Traders work on the floor of the New York Stock Exchange.
Stock futures are equal as the S&P 500 tries to set a record this week amid optimism about the continued opening of the economy this summer.
S&P 500 futures added less than 0.1%. Dow Jones Industrial futures gained 1
The S&P 500 reported just 0.2% of its record in the day earlier in May. The benchmark rose 0.6% last week to increase its profits in 2021 by more than 12%. The Dow and Nasdaq also reported a profit last week.
The job report on Friday showed that the unemployment rate fell to 5.8% from 6.1% and that 559,000 jobs were added in May. The report was considered strong enough to keep investors’ confidence in the economy, but light enough to prevent the Federal Reserve from rushing to change its policy for easy money.
Investors are focused on inflation data for next week, with the consumer price index (CPI) in May to be published on Thursday.

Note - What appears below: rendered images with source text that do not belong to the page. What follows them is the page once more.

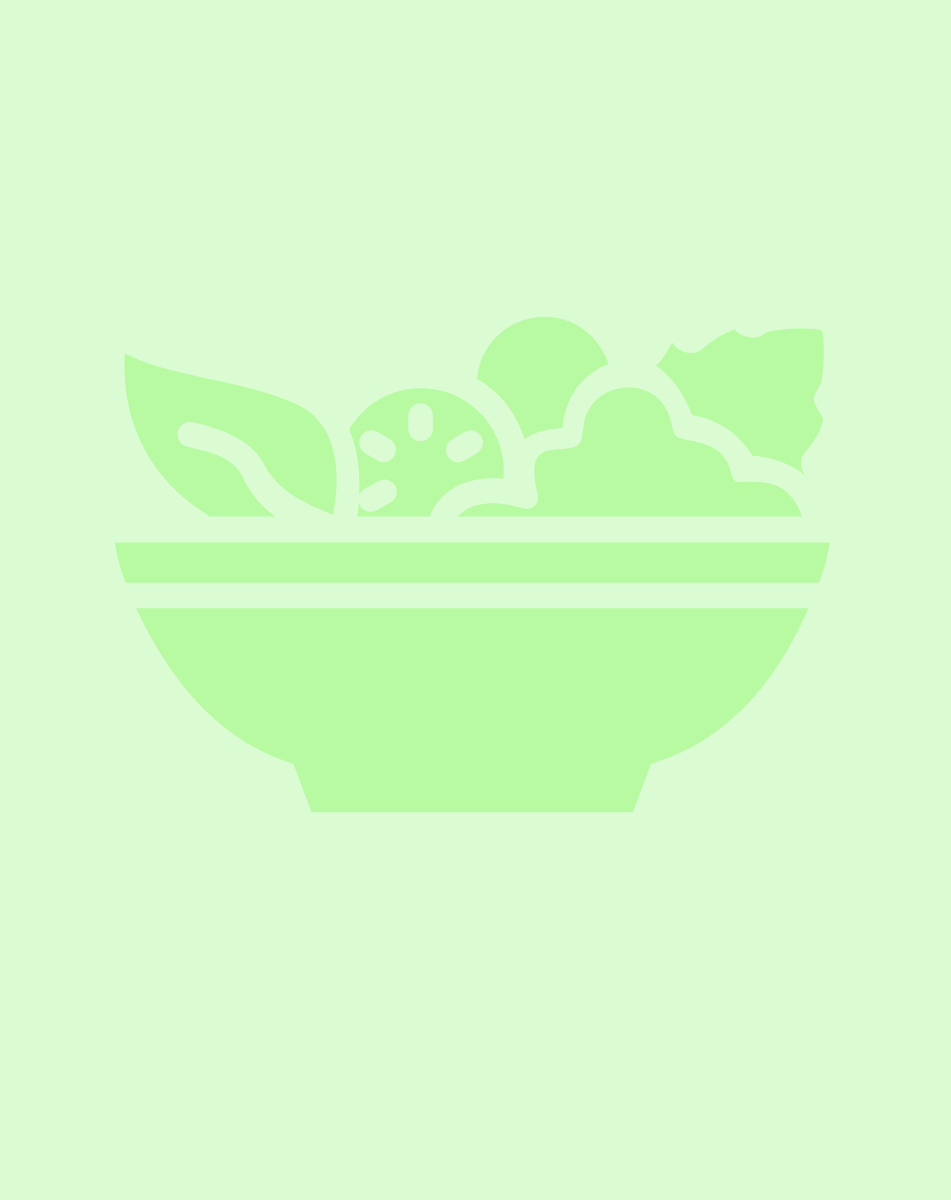
<!DOCTYPE html>
<html lang="en">
<head>
<meta charset="utf-8">
<title>Salad bowl</title>
<style>
  :root {
    --mint-pale: #dbfcd3;
    --mint-bright: #b7faa2;
  }
  html, body {
    margin: 0;
    width: 951px;
    height: 1200px;
    overflow: hidden;
    background: var(--mint-pale);
  }
  .poster {
    display: block;
    width: 951px;
    height: 1200px;
  }
  .salad { fill: var(--mint-bright); }
  .seeds {
    fill: none;
    stroke: var(--mint-pale);
    stroke-width: 15;
    stroke-linecap: round;
  }
</style>
</head>
<body>
<svg class="poster" viewBox="0 0 580 732" preserveAspectRatio="none" role="img" aria-label="Bowl of salad">
  <g class="salad">
    <path class="spinach-leaf" d="M77 216 C105 231 160 233 187 250 C206 263 208 291 203 314 C180 305 169 297 162 285 C154 268 136 262 118 257.5 A7.6 7.6 0 0 0 114 272.5 C130 276 142 279 148 291 C152 300 159 309 168 315 H128 C95 295 74 262 76 217 Q76.200 215.600 77 216 Z"/>
    <path class="tomato" d="M213 262 A50.500 50.500 0 0 1 307 292 C285 290 269 298 262 315 H218 C220 297 220 278 213 262 Z"/>
    <path class="seeds" d="M256.500 253.500 V261.500 M226.500 270 L234 274.500 M279.500 274.500 L287 270 M226 304.700 L234.500 300"/>
    <path class="olive" d="M291 231 A41 41 0 0 1 371 222 C358 227 345 239 343 261 C334 262 326 263 320 268 C315 252 305 239 291 231 Z"/>
    <path class="lettuce" d="M279 315 C288 306 302 305 319 310 C325 312 329 307 328 302 C326 294 324 282 329 277.500 C335 272 348 276 353 271 C357 267 354 259 359 250 C369 232 397 232 406 249 C411 258 409 265 414 267 C424 270 437 270 443 281 C447 287 445 293 450 294 C460 294 469 293 477 298 C484 303 487 309 489 315 Z"/>
    <path class="frilled-leaf" d="M400 223 C405 219 407 214 410 209 C414 215 421 217 427 214 C434 208 440 204 448 201 C452 206 462 208 467 203 C477 200 490 200 499 201 Q502 201 502 205 C503 215 502 225 501 233 C499 237 496 241 496.500 245 Q499 251 502 255 C501 263 496 270 490 277 C487 283 488 289 496 294 C485 284 473 279 459 278 C449 262 436 256 422 253 C417 240 410 230 400 223 Z"/>
    <path class="bowl-rim" d="M70 331 H506 Q504 344 499.500 355.500 H76.500 Q72 344 70 331 Z"/>
    <path class="bowl-body" d="M83 371 H493 C472 420 440 453 397 466 L386 495.500 H190 L179 466 C137 453 106 420 83 371 Z"/>
  </g>
</svg>
</body>
</html>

In April, the CPI increased by 4.2% compared to the previous year, which is the fastest increase since 2008. If prices continue to rise, this could force the Federal Reserve to back down from its easy policies.

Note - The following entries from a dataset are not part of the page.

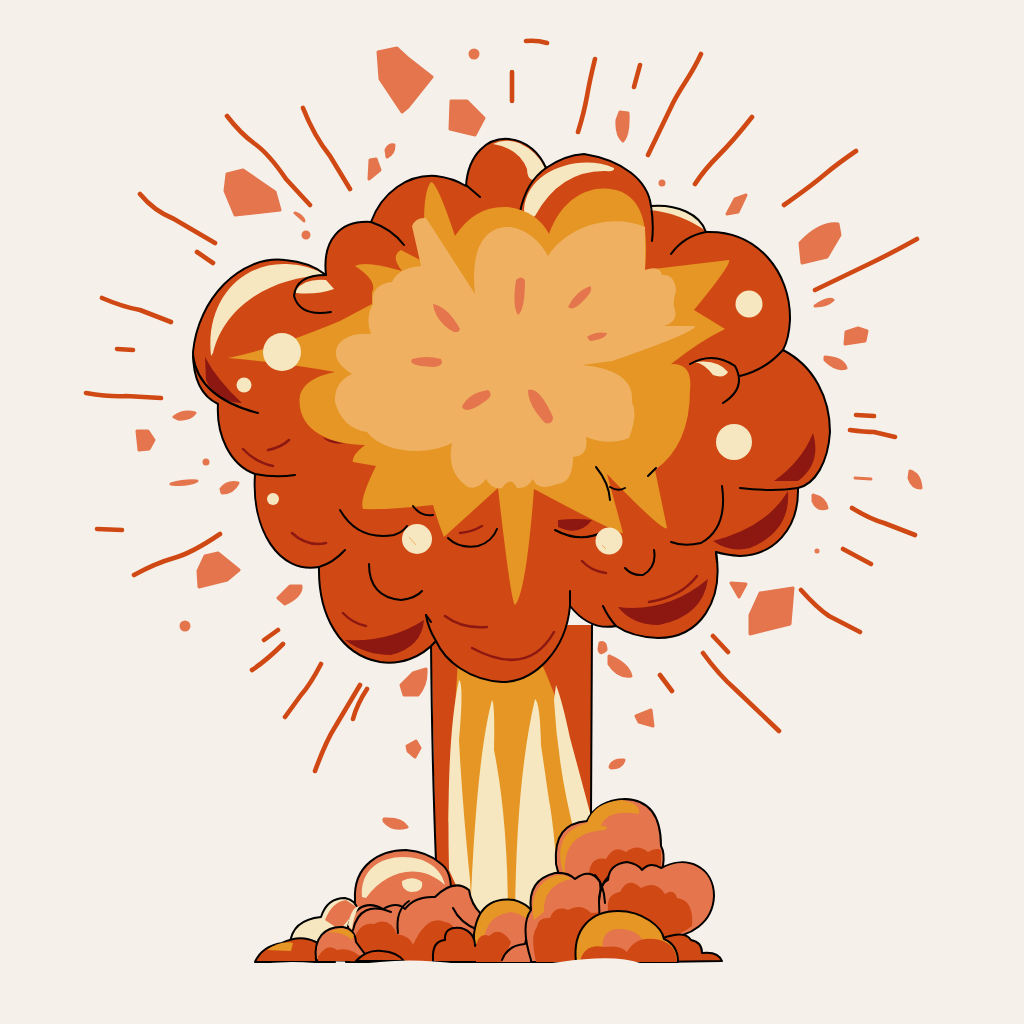
<!DOCTYPE html>
<html lang="en">
<head>
<meta charset="utf-8">
<title>Mushroom cloud explosion</title>
<style>
:root{--paper:#f5f1ea;--fire:#d04813;--amber:#e59624;--peach:#efb161;--cream:#f6e7c0;--dark:#8d1811;--coral:#e4754d;--ink:#000}
html,body{margin:0;width:1024px;height:1024px;overflow:hidden;background:var(--paper)}
svg{display:block}
.fire{fill:var(--fire)}.amber{fill:var(--amber)}.peach{fill:var(--peach)}.cream{fill:var(--cream)}.dark{fill:var(--dark)}.coral{fill:var(--coral)}
.ink{stroke:var(--ink);stroke-width:2;stroke-linecap:round;stroke-linejoin:round}
.line{fill:none}
.rays{fill:none;stroke:var(--fire);stroke-width:4.6;stroke-linecap:round;stroke-linejoin:round}
.crease{fill:none;stroke:var(--dark);stroke-width:2.5;stroke-linecap:round}
.debris{stroke:var(--coral);stroke-width:3;stroke-linejoin:round}
</style>
</head>
<body>
<svg width="1024" height="1024" viewBox="0 0 1024 1024" role="img" aria-label="Cartoon explosion with a mushroom cloud">
<defs>
<path id="cloud-shape" d="M326 275C322 240 340 220 371 222C382 192 408 174 436 176Q453 178 466 186C468 154 488 137 509 139C528 141 540 154 546 168Q565 155 584 154C622 160 648 180 651 206C677 204 700 214 706 232C757 230 791 272 790 320Q789 339 783 350C814 366 830 398 830 432C828 463 815 484 798 488C799 530 773 555 740 556Q726 555 716 552C724 601 700 638 658 638Q632 637 616 626Q590 631 570 606C566 650 535 682 502 682C469 680 445 661 436 641C421 658 400 665 380 662C340 655 318 615 319 567C279 574 251 530 255 474C230 465 216 435 218 404C199 395 193 376 193 352C198 299 240 255 285 260Q310 262 326 275Z"/>
<clipPath id="cloud-clip"><use href="#cloud-shape"/></clipPath>
<path id="stem-shape" d="M431 625H592L591 835L560 915H470L436 870Z"/>
<clipPath id="stem-clip"><use href="#stem-shape"/></clipPath>
</defs>

<g class="rays" id="rays">
<path d="M526 41Q537 40 547 43M512 72V101M595 59Q590 79 587 96T578 132M640 65L634 87M701 54C690 78 683 83 673 103T648 155M752 117Q734 140 719 155T695 184M856 151Q837 164 824 175T784 205M917 239Q890 254 869 264T815 290"/>
<path d="M227 116Q241 134 255 144T286 179L310 205M303 108Q314 136 330 156L350 189M140 194Q154 211 174 219L215 243M197 252L213 263M102 298Q123 307 140 310L171 322M117 349L133 350M86 393Q110 397 126 396L161 398M97 529L122 530M134 575Q156 563 174 558T220 534"/>
<path d="M278 630L264 640M283 644Q267 660 252 670M321 664Q310 685 301 695L285 717M315 771Q326 741 335 727L360 685M367 689Q357 704 353 719M856 415L874 416M850 430Q865 432 874 432L895 437M852 508Q870 519 884 523L915 535M843 549L871 564M801 590Q817 608 829 616L860 632M713 636L728 652M703 653Q719 675 735 689L779 731M660 675L672 691"/>
</g>
<g class="coral debris" id="debris">
<path d="M378 52L397 48L409 59L432 77L408 107L402 112L380 79ZM451 101L467 101L484 118L475 135L450 129ZM227 174L243 170L275 192L280 210L235 215L225 191ZM800 243Q820 222 838 224L840 235L827 257L802 263ZM198 571L205 556L218 553L239 570L227 580L199 587ZM760 593L793 588L790 624L750 634L750 615Z"/>
<path d="M401 685L413 673L426 669Q427 684 418 695H404ZM636 716L651 710L653 726L639 722ZM846 332L858 328L867 331L865 341L845 344ZM738 212L727 214L735 199L746 195ZM278 598L290 586L301 586Q302 596 285 604ZM609 656Q628 664 631 676Q618 678 609 664ZM620 112L628 113Q629 135 623 141Q616 135 617 120ZM370 160L376 159L380 170L369 179ZM386 150Q389 144 394 145Q394 154 387 157ZM137 431L148 431L154 440L149 449L139 450ZM910 471Q920 474 921 488Q912 488 909 478ZM813 495Q825 498 827 508Q817 511 813 501ZM825 357Q843 358 846 368Q836 371 825 360ZM731 583L746 584L739 597ZM407 746L416 741L420 748L415 757L408 751ZM610 767Q612 759 624 760Q622 768 611 768ZM384 819Q402 818 407 827Q392 831 384 821ZM221 489Q227 481 238 483Q233 493 222 493ZM174 417Q183 410 195 413Q190 420 178 419ZM171 484Q185 480 197 481Q187 486 171 484ZM855 478L871 479ZM815 306Q828 297 833 300Q827 306 815 306ZM295 213Q303 216 304 221ZM600 643Q606 641 606 650Q600 656 599 649Z"/>
<circle cx="474" cy="54" r="4"/><circle cx="662" cy="183" r="2"/><circle cx="306" cy="235" r="3"/><circle cx="206" cy="462" r="2"/><circle cx="185" cy="626" r="4"/><circle cx="817" cy="551" r="1"/>
</g>

<g id="stem">
<use href="#stem-shape" class="fire"/>
<g clip-path="url(#stem-clip)">
<path class="amber" d="M458 660H540Q568 720 592 825L560 920H480L448 820Z"/>
<path class="cream" d="M459 680Q464 683 459 740Q462 800 470 880L472 920L449 870Q446 740 459 680ZM492 700Q495 703 494 750Q508 820 508 920H470Q476 760 492 700ZM535 699Q540 702 541 745L549 800Q555 830 560 920H515Q516 780 535 699ZM556 685Q562 700 570 738L592 820L575 835Q558 770 554 700Z"/>
</g>
<path class="ink line" d="M431 642Q432 760 436 862M592 625L591 816"/>
</g>

<g id="cloud">
<use href="#cloud-shape" class="fire"/>
<g clip-path="url(#cloud-clip)">
<g class="dark" id="cloud-shadows">
<path d="M205 357Q217 380 242 403Q215 402 206 380ZM345 640Q388 643 424 620Q422 647 391 655Q365 655 345 640ZM618 607Q667 613 708 579Q703 616 659 625Q632 625 618 607ZM713 541Q767 527 788 491Q791 531 750 548Q730 553 713 541ZM774 481Q802 461 813 433Q822 463 798 481ZM558 520Q577 518 592 520Q579 537 558 527ZM322 437Q337 443 350 442Q332 447 322 437Z"/>
</g>
<g class="cream" id="cloud-highlights">
<path d="M211 356C205 301 241 262 287 264Q310 265 325 275C275 277 225 303 213 353ZM493 144Q505 138 519 143Q537 151 545 168L533 180Q527 179 527 169Q519 148 493 144ZM524 210C526 170 580 153 614 168Q615 172 606 171Q560 170 535 216Q524 224 524 210ZM650 207Q693 200 706 231Q680 213 650 210Z"/>
</g>
</g>
<use href="#cloud-shape" class="ink line"/>
<path class="ink line" d="M371 222Q392 229 404 245M466 185L480 197M520 212Q526 182 546 168M651 206Q654 225 652 241M706 232Q684 236 671 254M740 376Q765 370 783 350M193 356Q199 398 258 413M255 474Q275 478 295 475M319 567Q333 563 345 550M436 641Q428 628 426 615M570 606V591M616 626Q608 617 603 606M798 488Q774 492 740 488M716 552L717 562"/>
</g>

<g id="fireball">
<path class="amber" d="M228 358Q270 350 340 321L372 304V292Q378 281 355 266Q365 260 402 271Q390 256 401 250L424 262Q412 228 424 223Q424 190 431 182Q437 182 455 236Q475 205 508 207Q537 211 549 234C565 190 600 183 622 192C642 202 649 224 645 270L729 260Q732 264 694 310L725 329Q700 341 671 364Q693 363 690 390Q690 445 655 470L667 528Q664 533 607 474L623 533Q618 534 534 489Q526 593 515 605Q511 603 498 488L444 537Q439 525 433 505Q390 510 363 509Q359 500 376 466L353 462Q351 456 365 445C330 445 295 430 300 395Q305 378 335 372Q285 363 228 358Z"/>
<path class="peach" d="M373 304Q370 285 392 282Q398 268 421 266L412 226Q416 217 426 218L475 294C470 248 485 225 511 227Q535 232 548 256C570 223 615 214 645 227L645 270Q660 265 662 275Q675 274 676 291Q672 304 675 310Q678 322 664 326L695 326Q696 332 612 361L582 365Q635 370 632 402Q638 415 629 438Q608 446 586 437Q589 456 573 457Q573 483 557 484Q538 492 533 479Q527 489 517 488Q511 475 502 488Q492 490 486 479Q478 490 468 487Q446 473 452 443C430 455 385 455 367 432Q342 428 335 402Q334 382 352 374Q330 360 338 345Q348 332 371 334Q365 318 373 304Z"/>
<path class="coral" d="M433 304Q448 307 460 329Q457 337 444 325Q434 315 433 304ZM516 280Q521 275 525 280Q525 310 518 315Q512 307 516 280ZM568 307Q575 292 590 286Q595 290 580 304Q572 311 568 307ZM587 337Q595 331 607 333Q606 339 590 341ZM412 359Q427 355 441 359Q445 366 433 367Q407 366 412 359ZM462 407Q468 393 488 390Q495 395 484 402Q466 415 462 407ZM528 390Q539 386 553 417Q553 425 545 423Q528 405 528 390Z"/>
</g>

<g id="inner-puffs">
<path class="cream" d="M296 290Q305 278 326 280L334 289Q317 295 296 293ZM695 362Q718 359 728 372Q724 379 713 375Q705 364 695 362Z"/>
<path class="ink line" d="M326 275Q296 275 294 296Q300 317 331 312M690 364Q713 351 735 366Q747 388 723 403M340 510Q358 541 394 535Q403 532 407 526M369 564Q369 597 401 600Q416 598 422 591M448 538Q459 549 478 546Q492 542 497 529M413 506Q421 517 433 515M555 530Q581 544 605 531M654 550Q657 567 643 575Q632 576 625 568M722 486Q728 528 701 543Q684 547 671 542M596 467Q609 483 610 500M610 487Q618 492 625 488M656 468L648 476M431 622Q429 619 426 615"/>
<path class="crease" d="M243 449Q255 462 273 466M268 450Q282 447 289 440M292 533Q307 547 326 543M343 613Q352 623 366 626M445 616Q462 629 487 627M472 648Q528 678 554 632M582 561Q591 571 606 573M649 602Q681 597 697 576M460 533Q472 532 482 526"/>
<g class="cream"><circle cx="282" cy="352" r="19"/><circle cx="244" cy="385" r="7.5"/><circle cx="273" cy="499" r="6"/><circle cx="417" cy="539" r="15"/><circle cx="609" cy="541" r="13.5"/><circle cx="734" cy="442" r="18"/><circle cx="749" cy="304" r="13.5"/></g>
<path d="M409 537L416 545M602 545L606 549" fill="none" stroke="#efb161"/>
</g>

<g id="ground-smoke">
<g id="left-smoke">
<path class="coral ink" d="M355 900C353 865 380 850 406 850Q428 852 440 863Q451 870 451 890V940H355Z"/>
<path class="cream" d="M362 897C360 870 380 857 403 857C426 857 441 868 445 885C420 862 386 870 366 898ZM402 881Q413 875 422 882Q424 892 411 892Q401 890 402 881Z"/>
<path class="cream ink" d="M290 944Q292 920 321 917Q327 898 345 898Q356 900 358 911L365 955H290Z"/>
<path class="coral" d="M325 920Q332 902 346 900L358 908L340 930Z"/>
<path class="fire ink" d="M255 962Q262 946 282 943Q300 934 316 942L335 962Z"/>
<path class="amber" d="M267 950Q281 940 293 943L291 951Z"/>
<path class="coral ink" d="M346 940C348 909 365 899 383 909Q397 901 405 909Q415 896 435 897Q454 878 469 890Q471 904 481 914V962H346Z"/>
<path class="fire" d="M353 945Q357 922 374 924Q389 916 397 934Q410 936 413 945Q427 914 445 922Q455 923 459 940L480 962H350Z"/>
<path class="ink line" d="M353 930Q360 900 391 912M398 933Q395 910 409 901M453 908Q460 923 478 930"/>
<path class="coral ink" d="M316 960C313 938 325 926 343 927Q355 929 356 942L370 961Z"/>
<path class="amber" d="M327 933Q345 923 354 935L352 940Q340 930 327 933Z"/>
<path class="fire" d="M318 957Q327 942 337 950Q352 946 365 961H318Z"/>
<path class="cream" d="M348 925Q351 908 359 906Q353 918 352 930Z"/>
<path class="fire ink" d="M356 961Q367 949 382 951Q397 952 404 961Z"/>
</g>
<g id="right-smoke">
<path class="amber ink" d="M474 934C478 901 499 898 514 900Q532 905 536 919L540 962H474Z"/>
<path class="coral" d="M484 939Q487 915 511 912Q526 914 534 928L537 962H484Z"/>
<path class="fire ink" d="M433 959Q432 941 445 940Q444 926 461 928Q475 932 475 946Q485 939 500 946L506 962H433Z"/>
<path class="fire" d="M476 946Q479 932 489 936Q500 925 511 942L503 962H476Z"/>
<path class="coral" d="M502 962Q506 942 532 937L538 962Z"/>
<path class="ink line" d="M502 960Q508 945 525 944Q526 936 533 934"/>
<path class="coral ink" d="M556 864C554 835 565 823 587 821Q597 800 625 799C655 800 661 825 661 846Q665 853 663 866L640 910H568Z"/>
<path class="amber" d="M564 875Q550 833 587 823Q594 802 622 800Q641 804 639 814Q607 809 601 826Q610 826 605 830Q562 832 565 874Z"/>
<path class="fire" d="M589 873Q591 856 606 859Q614 844 626 852Q637 843 648 852Q656 847 661 850L661 870L607 905Z"/>
<path class="coral ink" d="M531 960Q520 925 531 910Q527 880 555 873Q568 872 575 879Q590 867 600 882L606 962H531Z"/>
<path class="amber" d="M533 915Q530 886 554 876Q565 873 571 879Q543 885 544 912L534 920Z"/>
<path class="fire" d="M536 962Q530 935 537 927Q538 917 550 918Q555 905 568 910Q581 903 591 913L606 912V962Z"/>
<path class="coral ink" d="M599 902Q600 883 608 880Q609 864 627 862Q638 864 642 870Q650 861 661 868C687 854 714 867 714 896C713 923 690 937 665 938L600 930Z"/>
<path class="fire" d="M608 910Q606 894 620 892Q628 876 641 888Q656 880 665 894Q674 888 677 898Q694 900 692 926Q680 936 665 937L610 930Z"/>
<path class="ink line" d="M599 900Q600 885 608 877M595 875Q604 884 605 903"/>
<path class="fire ink" d="M655 962L663 938Q685 930 691 940Q702 942 702 953Q718 951 722 961Z"/>
<path class="amber ink" d="M576 962C572 928 592 911 618 911C643 911 662 927 664 939Q678 945 678 962Z"/>
<path class="coral" d="M603 950Q600 929 620 929Q641 930 645 946L640 960H603Z"/>
<path class="fire" d="M580 961Q585 943 604 947Q620 945 627 952Q635 937 654 939Q676 941 677 962H580Z"/>
</g>
<path d="M250 965Q285 960 315 963T380 962T460 964T560 962T640 963T725 964V972H250Z" fill="var(--paper)"/>
</g>
</svg>
</body>
</html>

Over the weekend, the G-7 reached an agreement on global tax reform, calling on the world’s largest corporations to pay at least 15% tax on their profits. This is lower than the Biden administration’s initial proposal for a tax rate of at least 21%, which has not won much enthusiasm in other countries. Major companies, including Facebook and Google, have responded positively to the agreement.

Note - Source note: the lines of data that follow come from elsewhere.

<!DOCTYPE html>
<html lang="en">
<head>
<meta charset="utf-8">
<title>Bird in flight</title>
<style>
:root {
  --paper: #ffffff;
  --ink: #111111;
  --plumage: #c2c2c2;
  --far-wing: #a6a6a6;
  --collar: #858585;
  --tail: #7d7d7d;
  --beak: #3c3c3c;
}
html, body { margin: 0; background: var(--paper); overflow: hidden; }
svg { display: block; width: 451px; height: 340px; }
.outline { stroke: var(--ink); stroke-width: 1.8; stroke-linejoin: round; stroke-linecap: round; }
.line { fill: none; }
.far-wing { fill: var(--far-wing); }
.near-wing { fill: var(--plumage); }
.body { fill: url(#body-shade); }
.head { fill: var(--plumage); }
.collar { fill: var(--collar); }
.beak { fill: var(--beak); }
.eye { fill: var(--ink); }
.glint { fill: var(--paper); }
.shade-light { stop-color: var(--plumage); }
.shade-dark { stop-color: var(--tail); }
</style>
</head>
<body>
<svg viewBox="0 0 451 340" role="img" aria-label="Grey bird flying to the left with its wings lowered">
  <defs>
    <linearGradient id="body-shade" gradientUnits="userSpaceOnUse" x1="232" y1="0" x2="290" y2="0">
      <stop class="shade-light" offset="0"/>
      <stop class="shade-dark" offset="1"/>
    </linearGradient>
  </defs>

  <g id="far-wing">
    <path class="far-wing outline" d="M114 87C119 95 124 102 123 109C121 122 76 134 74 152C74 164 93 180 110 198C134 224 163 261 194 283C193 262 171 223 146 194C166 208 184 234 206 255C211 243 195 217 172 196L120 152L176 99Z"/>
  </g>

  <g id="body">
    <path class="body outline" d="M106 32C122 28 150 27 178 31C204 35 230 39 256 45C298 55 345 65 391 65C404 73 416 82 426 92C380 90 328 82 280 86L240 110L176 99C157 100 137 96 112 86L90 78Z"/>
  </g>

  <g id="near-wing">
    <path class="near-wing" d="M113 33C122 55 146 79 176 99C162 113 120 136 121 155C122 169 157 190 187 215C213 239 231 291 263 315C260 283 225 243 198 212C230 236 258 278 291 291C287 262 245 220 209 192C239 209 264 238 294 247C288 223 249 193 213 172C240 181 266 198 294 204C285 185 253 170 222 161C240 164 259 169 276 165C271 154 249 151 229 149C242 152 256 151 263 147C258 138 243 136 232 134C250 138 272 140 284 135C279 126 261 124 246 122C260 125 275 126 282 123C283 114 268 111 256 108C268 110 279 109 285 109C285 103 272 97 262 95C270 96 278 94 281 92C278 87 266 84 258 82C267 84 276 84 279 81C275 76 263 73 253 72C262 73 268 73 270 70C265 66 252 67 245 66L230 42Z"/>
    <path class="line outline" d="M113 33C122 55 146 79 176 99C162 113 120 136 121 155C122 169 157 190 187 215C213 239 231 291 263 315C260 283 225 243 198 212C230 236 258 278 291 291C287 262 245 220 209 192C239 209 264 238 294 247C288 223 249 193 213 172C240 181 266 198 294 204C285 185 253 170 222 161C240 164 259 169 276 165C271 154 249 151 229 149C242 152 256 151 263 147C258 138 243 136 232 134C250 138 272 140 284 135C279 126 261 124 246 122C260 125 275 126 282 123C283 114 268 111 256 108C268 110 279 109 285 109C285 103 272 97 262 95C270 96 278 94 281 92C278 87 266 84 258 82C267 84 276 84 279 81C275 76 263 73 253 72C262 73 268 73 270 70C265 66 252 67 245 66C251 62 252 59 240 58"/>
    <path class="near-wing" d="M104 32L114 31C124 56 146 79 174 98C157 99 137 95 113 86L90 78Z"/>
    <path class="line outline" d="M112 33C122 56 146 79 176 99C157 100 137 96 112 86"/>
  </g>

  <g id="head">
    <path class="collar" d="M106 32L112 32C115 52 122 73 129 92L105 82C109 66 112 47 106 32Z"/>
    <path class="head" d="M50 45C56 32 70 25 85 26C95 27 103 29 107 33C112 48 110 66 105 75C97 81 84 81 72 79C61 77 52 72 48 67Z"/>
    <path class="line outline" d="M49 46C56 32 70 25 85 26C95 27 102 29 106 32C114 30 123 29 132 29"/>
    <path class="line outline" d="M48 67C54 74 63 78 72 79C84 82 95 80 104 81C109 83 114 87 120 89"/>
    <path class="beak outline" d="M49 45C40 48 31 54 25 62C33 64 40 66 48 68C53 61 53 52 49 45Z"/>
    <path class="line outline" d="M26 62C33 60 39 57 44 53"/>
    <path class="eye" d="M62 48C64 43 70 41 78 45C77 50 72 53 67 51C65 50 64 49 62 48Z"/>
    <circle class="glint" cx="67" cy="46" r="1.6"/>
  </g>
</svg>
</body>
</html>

Stocks of memes will be in the spotlight again this week. Most of these speculative stocks, including GameStop, AMC and BlackBerry, ended the week in the red, despite huge gains after a volatile trading week.